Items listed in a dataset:
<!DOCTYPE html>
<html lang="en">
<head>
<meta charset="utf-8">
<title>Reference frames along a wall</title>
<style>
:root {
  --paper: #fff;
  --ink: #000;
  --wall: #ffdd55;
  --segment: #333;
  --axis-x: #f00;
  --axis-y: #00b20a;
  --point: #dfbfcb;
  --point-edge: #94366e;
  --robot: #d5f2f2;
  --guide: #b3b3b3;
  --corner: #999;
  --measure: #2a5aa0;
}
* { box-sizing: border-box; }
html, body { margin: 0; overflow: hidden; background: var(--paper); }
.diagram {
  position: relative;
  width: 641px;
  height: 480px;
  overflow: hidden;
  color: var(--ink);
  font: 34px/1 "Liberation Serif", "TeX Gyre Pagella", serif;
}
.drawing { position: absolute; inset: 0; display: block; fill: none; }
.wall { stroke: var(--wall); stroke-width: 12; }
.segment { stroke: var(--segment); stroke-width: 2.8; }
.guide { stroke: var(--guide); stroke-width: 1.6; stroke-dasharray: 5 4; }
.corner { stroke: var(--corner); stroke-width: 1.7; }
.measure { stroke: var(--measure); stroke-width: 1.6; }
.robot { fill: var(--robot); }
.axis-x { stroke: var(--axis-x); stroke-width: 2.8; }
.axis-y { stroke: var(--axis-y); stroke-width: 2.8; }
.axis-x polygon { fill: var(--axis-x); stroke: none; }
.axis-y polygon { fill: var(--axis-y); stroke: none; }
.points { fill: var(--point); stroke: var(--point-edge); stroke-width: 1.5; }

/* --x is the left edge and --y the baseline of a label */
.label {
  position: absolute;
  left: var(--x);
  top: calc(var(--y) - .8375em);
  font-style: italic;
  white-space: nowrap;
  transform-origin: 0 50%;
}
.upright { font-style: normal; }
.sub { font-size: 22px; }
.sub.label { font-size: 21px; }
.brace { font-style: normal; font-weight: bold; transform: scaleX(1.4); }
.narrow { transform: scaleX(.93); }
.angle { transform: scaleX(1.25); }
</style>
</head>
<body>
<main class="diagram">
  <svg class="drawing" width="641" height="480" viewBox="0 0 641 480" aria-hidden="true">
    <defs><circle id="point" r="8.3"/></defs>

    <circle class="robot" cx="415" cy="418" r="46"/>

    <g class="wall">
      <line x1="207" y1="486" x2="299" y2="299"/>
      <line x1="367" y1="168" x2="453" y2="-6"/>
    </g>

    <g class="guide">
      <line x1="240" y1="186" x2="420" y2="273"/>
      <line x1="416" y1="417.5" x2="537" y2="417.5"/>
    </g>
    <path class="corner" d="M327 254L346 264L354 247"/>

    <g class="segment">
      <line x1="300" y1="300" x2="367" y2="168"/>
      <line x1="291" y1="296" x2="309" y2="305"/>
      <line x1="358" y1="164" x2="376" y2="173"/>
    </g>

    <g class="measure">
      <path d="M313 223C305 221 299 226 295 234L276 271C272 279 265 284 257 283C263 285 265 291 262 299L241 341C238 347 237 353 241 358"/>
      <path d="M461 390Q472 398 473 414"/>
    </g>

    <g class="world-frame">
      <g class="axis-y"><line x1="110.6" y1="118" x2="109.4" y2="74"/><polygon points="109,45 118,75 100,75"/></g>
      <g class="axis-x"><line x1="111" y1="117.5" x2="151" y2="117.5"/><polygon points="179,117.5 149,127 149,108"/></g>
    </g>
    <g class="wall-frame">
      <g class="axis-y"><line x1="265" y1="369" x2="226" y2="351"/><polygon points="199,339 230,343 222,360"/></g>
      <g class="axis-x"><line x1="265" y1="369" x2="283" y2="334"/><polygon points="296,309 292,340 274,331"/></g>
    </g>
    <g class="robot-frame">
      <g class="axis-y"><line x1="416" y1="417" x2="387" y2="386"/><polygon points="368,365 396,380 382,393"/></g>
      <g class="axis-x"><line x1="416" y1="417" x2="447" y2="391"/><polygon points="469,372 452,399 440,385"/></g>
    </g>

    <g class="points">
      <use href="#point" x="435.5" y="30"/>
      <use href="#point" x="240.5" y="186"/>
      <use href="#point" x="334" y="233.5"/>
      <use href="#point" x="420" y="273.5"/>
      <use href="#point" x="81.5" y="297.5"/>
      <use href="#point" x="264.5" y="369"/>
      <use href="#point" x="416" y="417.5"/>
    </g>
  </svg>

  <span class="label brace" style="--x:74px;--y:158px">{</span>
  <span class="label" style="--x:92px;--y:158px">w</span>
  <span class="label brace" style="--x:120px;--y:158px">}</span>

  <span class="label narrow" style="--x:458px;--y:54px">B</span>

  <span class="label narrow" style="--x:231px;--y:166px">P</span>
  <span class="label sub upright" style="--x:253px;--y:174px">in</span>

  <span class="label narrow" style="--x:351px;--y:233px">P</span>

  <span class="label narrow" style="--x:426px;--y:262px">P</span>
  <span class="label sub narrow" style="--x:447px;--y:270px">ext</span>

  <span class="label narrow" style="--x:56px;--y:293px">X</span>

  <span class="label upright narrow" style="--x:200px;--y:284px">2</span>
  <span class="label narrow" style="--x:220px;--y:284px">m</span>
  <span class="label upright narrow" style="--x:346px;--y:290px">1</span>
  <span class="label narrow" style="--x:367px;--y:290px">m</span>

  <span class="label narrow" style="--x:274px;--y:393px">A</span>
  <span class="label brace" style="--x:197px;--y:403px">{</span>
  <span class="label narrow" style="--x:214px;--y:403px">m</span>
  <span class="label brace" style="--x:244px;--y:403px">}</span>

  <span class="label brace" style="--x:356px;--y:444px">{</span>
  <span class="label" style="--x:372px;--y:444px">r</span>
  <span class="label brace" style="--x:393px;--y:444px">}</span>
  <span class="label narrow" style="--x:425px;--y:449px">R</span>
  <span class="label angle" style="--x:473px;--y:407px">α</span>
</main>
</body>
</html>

▸ WHAT NEEDS TO BE DONE: Once the line with "left: var(--x);" is found in the records above, print exactly that line and every line after it through the line with "normal; font-weight: bold;".

▸ ANSWER TO THIS TASK:
  left: var(--x);
  top: calc(var(--y) - .8375em);
  font-style: italic;
  white-space: nowrap;
  transform-origin: 0 50%;
}
.upright { font-style: normal; }
.sub { font-size: 22px; }
.sub.label { font-size: 21px; }
.brace { font-style: normal; font-weight: bold; transform: scaleX(1.4); }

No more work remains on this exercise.